Objective: This article aims to test whether a workplace wellness program reduces health care cost for higher risk employees or employees with greater participation. Methods: The program effect on costs was estimated using a generalized linear model with a log-link function using a difference-indifference framework with a propensity score matched sample of employees using claims and program data from a large US firm from 2003 to 2011. Results: The program targeting higher risk employees did not yield cost savings. Employees participating in five or more sessions aimed at encouraging more healthful living had about 20 lower per member per month costs relative to matched comparisons (P=0.002). Conclusions: Our results add to the growing evidence base that workplace wellness programs aimed at primary prevention do not reduce health care cost, with the exception of those employees who choose to participate more actively.
|Original language||English (US)|
|Number of pages||5|
|Journal||Journal of Occupational and Environmental Medicine|
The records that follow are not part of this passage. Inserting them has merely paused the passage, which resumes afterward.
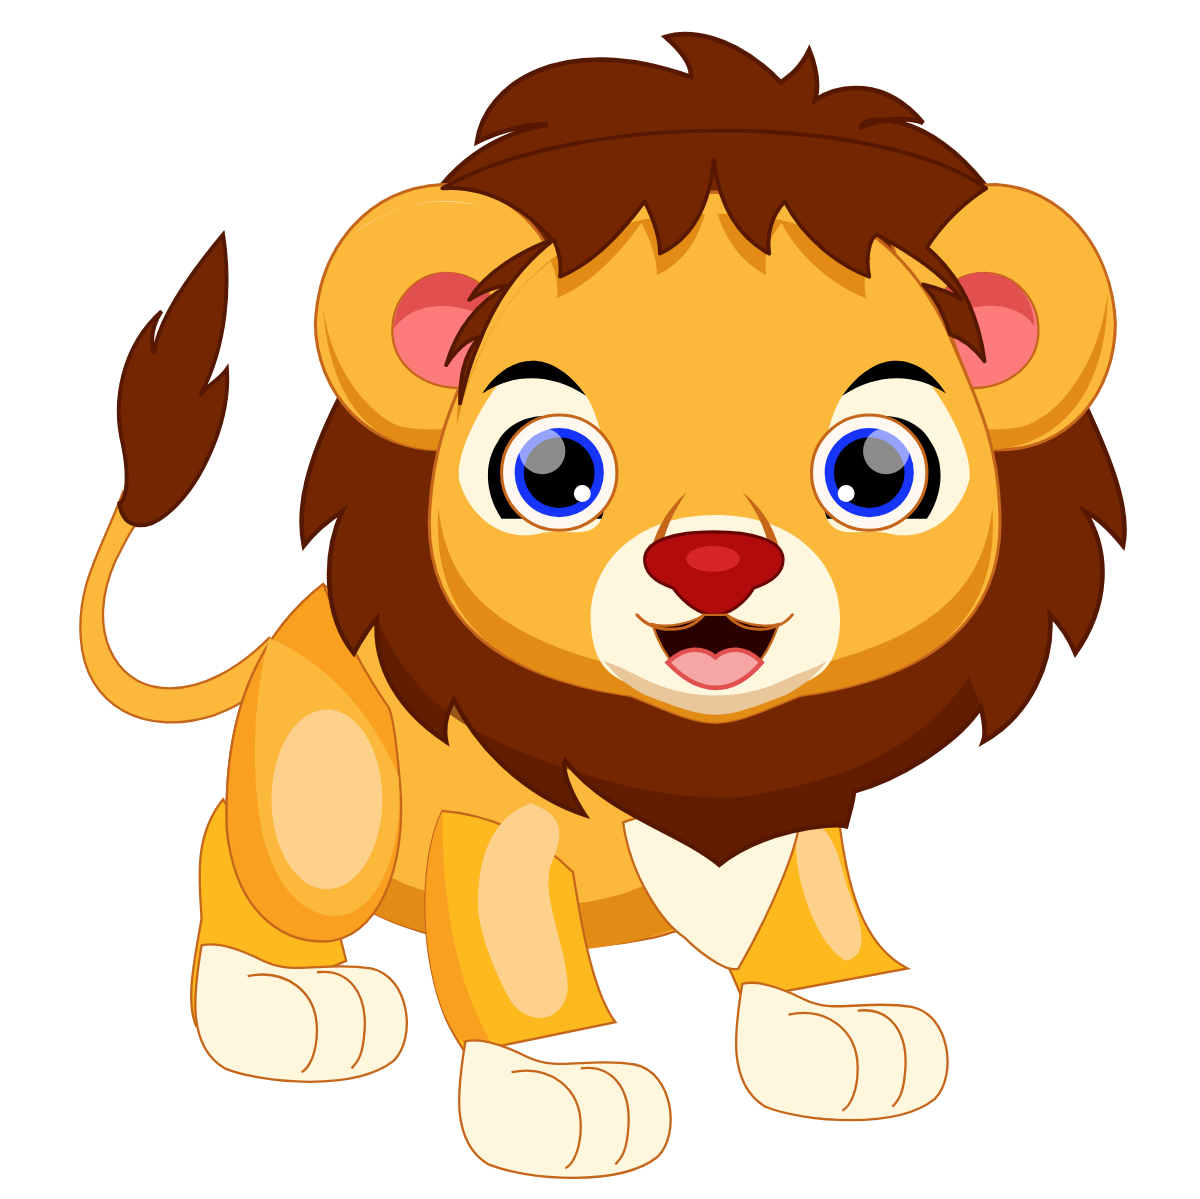
<!DOCTYPE html>
<html lang="en">
<head>
<meta charset="utf-8">
<title>Lion Cub</title>
<link rel="stylesheet" href="https://fonts.googleapis.com/css2?family=Nunito&display=swap">
<style>
  :root {
    --bg: #ffffff;
    --fur: #fbb83b;
    --fur-shade: #e28c16;
    --fur-deep: #f9a020;
    --fur-light: #fdd08c;
    --leg: #fdb91e;
    --mane: #732600;
    --mane-dark: #561800;
    --outline: #c5661a;
    --cream: #fef7de;
    --cream-shade: #e9c79b;
    --ear-pink: #fe7b7b;
    --ear-red: #e24f4f;
    --nose: #b10b0b;
    --nose-light: #d72424;
    --iris: #1734fa;
    --mouth: #2b0000;
    --tongue: #f7a6a6;
  }
  html, body { margin: 0; padding: 0; overflow: hidden; background: var(--bg); font-family: "Nunito", sans-serif; }
  .canvas { width: 1200px; height: 1199px; display: block; }
</style>
</head>
<body>
<svg class="canvas" viewBox="0 0 1560 1560" preserveAspectRatio="none" role="img" aria-label="Cartoon lion cub standing">
  <defs>
    <path id="face-shape" d="M720 310 C670 350 640 400 620 450 C590 520 560 580 558 680 C558 800 640 880 820 905 C870 925 900 940 930 940 C960 940 990 925 1040 905 C1220 880 1300 800 1300 680 C1300 580 1270 520 1240 450 C1220 400 1190 350 1140 310 C1060 260 1000 250 930 250 C860 250 790 260 720 310Z"/>
    <clipPath id="face-clip"><use href="#face-shape"/></clipPath>
    <path id="forelock-shape" d="M575 245 C640 240 690 280 718 312 C680 325 630 355 610 390 C630 378 645 372 660 372 C610 400 590 440 580 475 C600 445 615 440 625 438 C600 460 598 500 598 525 C605 495 612 470 622 448 C640 400 670 350 720 312 C728 330 730 345 728 360 C775 340 810 300 838 262 C852 290 858 310 858 330 C900 310 922 270 928 208 C935 270 962 310 1000 330 C996 300 1005 280 1020 262 C1045 310 1090 345 1130 360 C1125 335 1130 310 1140 305 C1185 330 1225 355 1250 390 C1235 380 1220 375 1200 370 C1218 390 1228 410 1235 435 C1250 440 1265 450 1280 470 C1272 410 1250 360 1205 322 C1225 290 1255 262 1282 245 C1150 150 760 140 575 245Z"/>
    <g id="paw">
      <path d="M0 0 C-10 60 -20 130 30 160 C80 180 200 190 250 150 C280 120 270 40 220 30 C160 20 120 40 80 20 C50 5 20 -5 0 0Z" fill="var(--cream)" stroke="var(--outline)" stroke-width="3"/>
      <path d="M60 40 C110 30 150 60 150 110 C150 140 140 160 130 165" fill="none" stroke="var(--outline)" stroke-width="3"/>
      <path d="M150 35 C190 30 215 60 212 110 C210 140 205 150 195 160" fill="none" stroke="var(--outline)" stroke-width="3"/>
    </g>
    <g id="eye">
      <path d="M-90 -90 C-60 -140 -10 -150 35 -90 C60 -50 70 30 55 70 C40 100 10 80 -30 90 C-80 100 -120 60 -130 20 C-135 -10 -110 -60 -90 -90Z" fill="var(--cream)"/>
      <path d="M-100 -93 C-70 -140 -15 -160 35 -90 C-10 -120 -60 -120 -100 -93Z" fill="#000"/>
      <path d="M-75 70 C-95 40 -100 0 -80 -30 C-60 -70 10 -80 50 -30 C70 0 65 40 55 70Z" fill="#000"/>
      <circle cx="0" cy="10" r="75" fill="#fff8f0" stroke="var(--outline)" stroke-width="4"/>
      <circle cx="0" cy="10" r="58" fill="var(--iris)"/>
      <circle cx="0" cy="10" r="46" fill="#000"/>
      <circle cx="-22" cy="-18" r="30" fill="#fff" opacity="0.55"/>
      <circle cx="30" cy="37" r="11" fill="#fff"/>
    </g>
  </defs>

  <g class="tail">
    <path d="M160 640 C130 720 100 760 105 830 C110 920 190 960 280 930 C320 915 350 890 370 860 L350 830 C310 870 260 900 210 895 C150 890 110 820 150 730 C165 700 175 680 185 675Z" fill="var(--fur)" stroke="var(--outline)" stroke-width="3"/>
    <path d="M290 305 C240 365 205 420 200 460 C195 440 200 420 210 405 C160 450 145 520 160 580 C168 620 165 650 155 655 C160 690 190 690 215 670 C260 635 300 550 295 480 C285 495 270 500 260 515 C295 450 300 370 290 305Z" fill="var(--mane)" stroke="var(--mane-dark)" stroke-width="5"/>
  </g>

  <g class="back-legs">
    <path d="M290 1040 C250 1090 260 1150 262 1195 C255 1240 240 1300 255 1335 L450 1250 L440 1210 C380 1180 330 1110 290 1040Z" fill="var(--leg)" stroke="var(--outline)" stroke-width="3"/>
    <use href="#paw" x="262" y="1230"/>
    <path d="M880 1150 C920 1200 950 1260 965 1300 L1180 1260 C1120 1230 1100 1150 1090 1060Z" fill="var(--leg)" stroke="var(--outline)" stroke-width="3"/>
    <use href="#paw" x="965" y="1280"/>
  </g>

  <g class="body">
    <path d="M420 760 C330 830 290 940 295 1080 C300 1160 380 1230 470 1180 C560 1230 700 1250 850 1220 C930 1200 1000 1150 1040 1080 L900 980 L600 900Z" fill="var(--fur)" stroke="var(--outline)" stroke-width="3"/>
    <path d="M470 1180 C540 1220 660 1240 760 1235 C860 1225 940 1190 1000 1130 L900 1100 C850 1180 700 1190 600 1170 C550 1160 510 1150 480 1120Z" fill="var(--fur-shade)"/>
    <path d="M420 760 C330 830 290 940 295 1080 C305 1180 360 1225 420 1225 C490 1225 530 1130 520 1020 C515 960 510 930 505 920 C470 870 445 820 420 760Z" fill="var(--fur-deep)" stroke="var(--outline)" stroke-width="3"/>
    <path d="M350 830 C330 900 325 1000 340 1080 C360 1170 410 1200 450 1190 C500 1175 525 1090 518 1010 C480 920 420 860 350 830Z" fill="var(--fur)"/>
    <ellipse cx="425" cy="1040" rx="72" ry="117" fill="var(--fur-light)"/>
  </g>

  <g class="front-legs">
    <path d="M575 1055 C545 1120 550 1220 565 1280 C580 1340 600 1360 605 1370 L800 1330 C770 1290 755 1200 745 1135 C700 1090 640 1060 575 1055Z" fill="var(--leg)" stroke="var(--outline)" stroke-width="3"/>
    <path d="M575 1055 C545 1120 550 1220 565 1280 C580 1340 600 1360 620 1365 L640 1360 C600 1290 575 1200 575 1055Z" fill="var(--fur-deep)"/>
    <path d="M690 1045 C620 1070 620 1160 622 1190 C630 1240 660 1300 670 1310 C700 1340 740 1320 738 1280 C736 1230 700 1160 718 1120 C735 1080 730 1060 690 1045Z" fill="var(--fur-light)"/>
    <use href="#paw" x="605" y="1355"/>
    <path d="M1040 1060 C1020 1120 1060 1230 1100 1250 C1140 1240 1110 1180 1100 1150 C1090 1110 1080 1070 1040 1060Z" fill="var(--fur-light)"/>
    <path d="M810 1070 C820 1140 860 1200 890 1220 C920 1250 950 1265 960 1260 C1000 1190 1040 1100 1040 1060 L900 1040Z" fill="var(--cream)" stroke="var(--outline)" stroke-width="3"/>
  </g>

  <g class="mane">
    <path d="M440 520 C400 600 385 660 395 710 C410 690 430 675 445 665 C420 720 420 800 460 850 C470 830 485 810 490 805 C485 870 520 925 580 965 C575 940 585 920 590 910 C630 990 700 1040 760 1060 C740 1030 730 1000 735 990 C790 1060 880 1080 935 1125 C990 1080 1080 1070 1100 1075 C1105 1055 1110 1040 1110 1030 C1180 1010 1250 960 1275 920 C1280 940 1282 955 1278 965 C1340 930 1370 860 1365 800 C1380 815 1392 835 1398 850 C1440 790 1445 720 1410 665 C1430 675 1448 695 1460 710 C1470 660 1440 590 1410 525 C1380 420 1340 320 1280 240 C1200 140 1120 150 1120 165 C1160 150 1190 155 1200 160 C1150 100 1090 110 1060 130 C1065 110 1062 90 1052 65 C1040 90 1025 100 1015 107 C950 40 890 40 865 48 C885 65 900 85 898 100 C730 40 630 110 620 185 C650 170 690 160 712 162 C640 175 600 210 575 240 C520 330 470 430 440 520Z" fill="var(--mane)" stroke="var(--mane-dark)" stroke-width="6"/>
    <path d="M490 805 C485 870 520 925 580 965 C575 940 585 920 590 910 C630 990 700 1040 760 1060 C740 1030 730 1000 735 990 C790 1060 880 1080 935 1125 C990 1080 1080 1070 1100 1075 C1105 1055 1110 1040 1110 1030 C1180 1010 1250 960 1275 920 L1260 880 C1200 970 1110 1010 1000 1030 C900 1060 700 1000 600 940 C540 900 510 850 490 805Z" fill="var(--mane-dark)" opacity="0.6"/>
  </g>

  <g class="ears">
    <g class="ear-left">
      <path d="M580 585 C480 590 410 510 410 420 C415 320 480 245 575 240 C640 240 690 280 710 320 L620 580Z" fill="var(--fur)" stroke="var(--outline)" stroke-width="4"/>
      <path d="M420 400 C430 480 480 540 520 555 C545 560 575 560 590 555 L585 585 C500 590 430 540 420 400Z" fill="var(--fur-shade)"/>
      <path d="M455 308 C520 255 590 255 630 270 C580 255 510 260 455 308Z" fill="#fff" opacity="0.5"/>
      <path d="M600 505 C550 505 510 475 510 430 C510 385 545 355 580 355 C610 355 630 370 640 390Z" fill="var(--ear-pink)" stroke="var(--outline)" stroke-width="3"/>
      <path d="M512 428 C530 400 570 390 615 405 L640 390 C625 365 600 352 575 355 C540 360 515 385 512 428Z" fill="var(--ear-red)"/>
    </g>
    <g class="ear-right">
      <path d="M1290 585 C1390 590 1450 510 1450 420 C1445 320 1380 245 1295 240 C1230 240 1185 280 1160 320 L1250 580Z" fill="var(--fur)" stroke="var(--outline)" stroke-width="4"/>
      <path d="M1440 380 C1430 470 1380 540 1330 555 C1305 560 1280 560 1265 555 L1270 585 C1360 590 1440 530 1440 380Z" fill="var(--fur-shade)"/>
      <path d="M1225 272 C1290 255 1350 260 1405 305 C1350 260 1290 255 1225 272Z" fill="#fff" opacity="0.5"/>
      <path d="M1262 505 C1310 505 1350 475 1350 430 C1350 385 1315 355 1280 355 C1250 355 1230 370 1220 390Z" fill="var(--ear-pink)" stroke="var(--outline)" stroke-width="3"/>
      <path d="M1345 425 C1330 400 1290 390 1250 405 L1220 390 C1235 365 1260 352 1285 355 C1320 360 1343 385 1345 425Z" fill="var(--ear-red)"/>
    </g>
  </g>

  <g class="face">
    <use href="#face-shape" fill="var(--fur)" stroke="var(--outline)" stroke-width="4"/>
    <path d="M570 660 C580 760 640 830 820 870 C870 890 900 905 930 905 C960 905 990 890 1040 870 C1220 830 1280 760 1290 660 C1300 800 1220 880 1040 905 C990 925 960 940 930 940 C900 940 870 925 820 905 C640 880 560 800 570 660Z" fill="var(--fur-shade)"/>
    <path d="M930 670 C830 670 765 730 768 810 C770 860 790 880 820 890 C870 910 900 925 930 925 C960 925 990 910 1040 890 C1070 880 1092 860 1092 805 C1092 730 1030 670 930 670Z" fill="var(--cream)"/>
    <path d="M785 860 C800 880 820 895 840 905 C880 920 905 930 930 930 C955 930 980 920 1020 905 C1040 895 1060 880 1075 860 C1060 870 1040 875 1030 880 C990 900 960 905 930 905 C900 905 870 900 830 880 C815 872 800 865 785 860Z" fill="var(--cream-shade)"/>
  </g>

  <g class="forelock">
    <use href="#forelock-shape" fill="var(--fur-shade)" clip-path="url(#face-clip)" transform="translate(-4 28)"/>
    <use href="#forelock-shape" fill="var(--mane)" stroke="var(--mane-dark)" stroke-width="5" stroke-linejoin="round"/>
  </g>

  <g class="eyes">
    <use href="#eye" x="727" y="605"/>
    <use href="#eye" x="1130" y="605" transform="translate(2260 0) scale(-1 1)"/>
  </g>

  <g class="muzzle">
    <path d="M845 725 C850 690 870 660 893 640 C872 670 860 700 858 730Z" fill="var(--outline)"/>
    <path d="M1015 725 C1010 690 990 660 965 640 C988 670 1000 700 1002 730Z" fill="var(--outline)"/>
    <path d="M928 692 C880 692 838 702 838 728 C838 750 860 760 875 765 C890 785 910 800 928 800 C948 800 968 785 980 765 C995 760 1018 750 1018 728 C1018 702 975 692 928 692Z" fill="var(--nose)" stroke="#6a0000" stroke-width="4"/>
    <ellipse cx="927" cy="727" rx="35" ry="17" fill="var(--nose-light)"/>
    <path d="M848 812 C860 850 890 895 930 895 C970 895 1000 850 1012 812 C990 818 960 810 945 800 L915 800 C900 810 870 818 848 812Z" fill="var(--mouth)" stroke="var(--outline)" stroke-width="3"/>
    <path d="M868 862 C885 880 905 895 930 895 C955 895 975 880 990 862 C970 840 945 842 930 855 C915 842 890 840 868 862Z" fill="var(--tongue)" stroke="var(--ear-red)" stroke-width="6"/>
    <path d="M828 800 C850 825 895 825 915 800 M1030 800 C1010 825 965 825 945 800" fill="none" stroke="var(--outline)" stroke-width="4" stroke-linecap="round"/>
  </g>
</svg>
</body>
</html>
|Publication status||Published - Jan 1 2015|
ASJC Scopus subject areas
- Public Health, Environmental and Occupational Health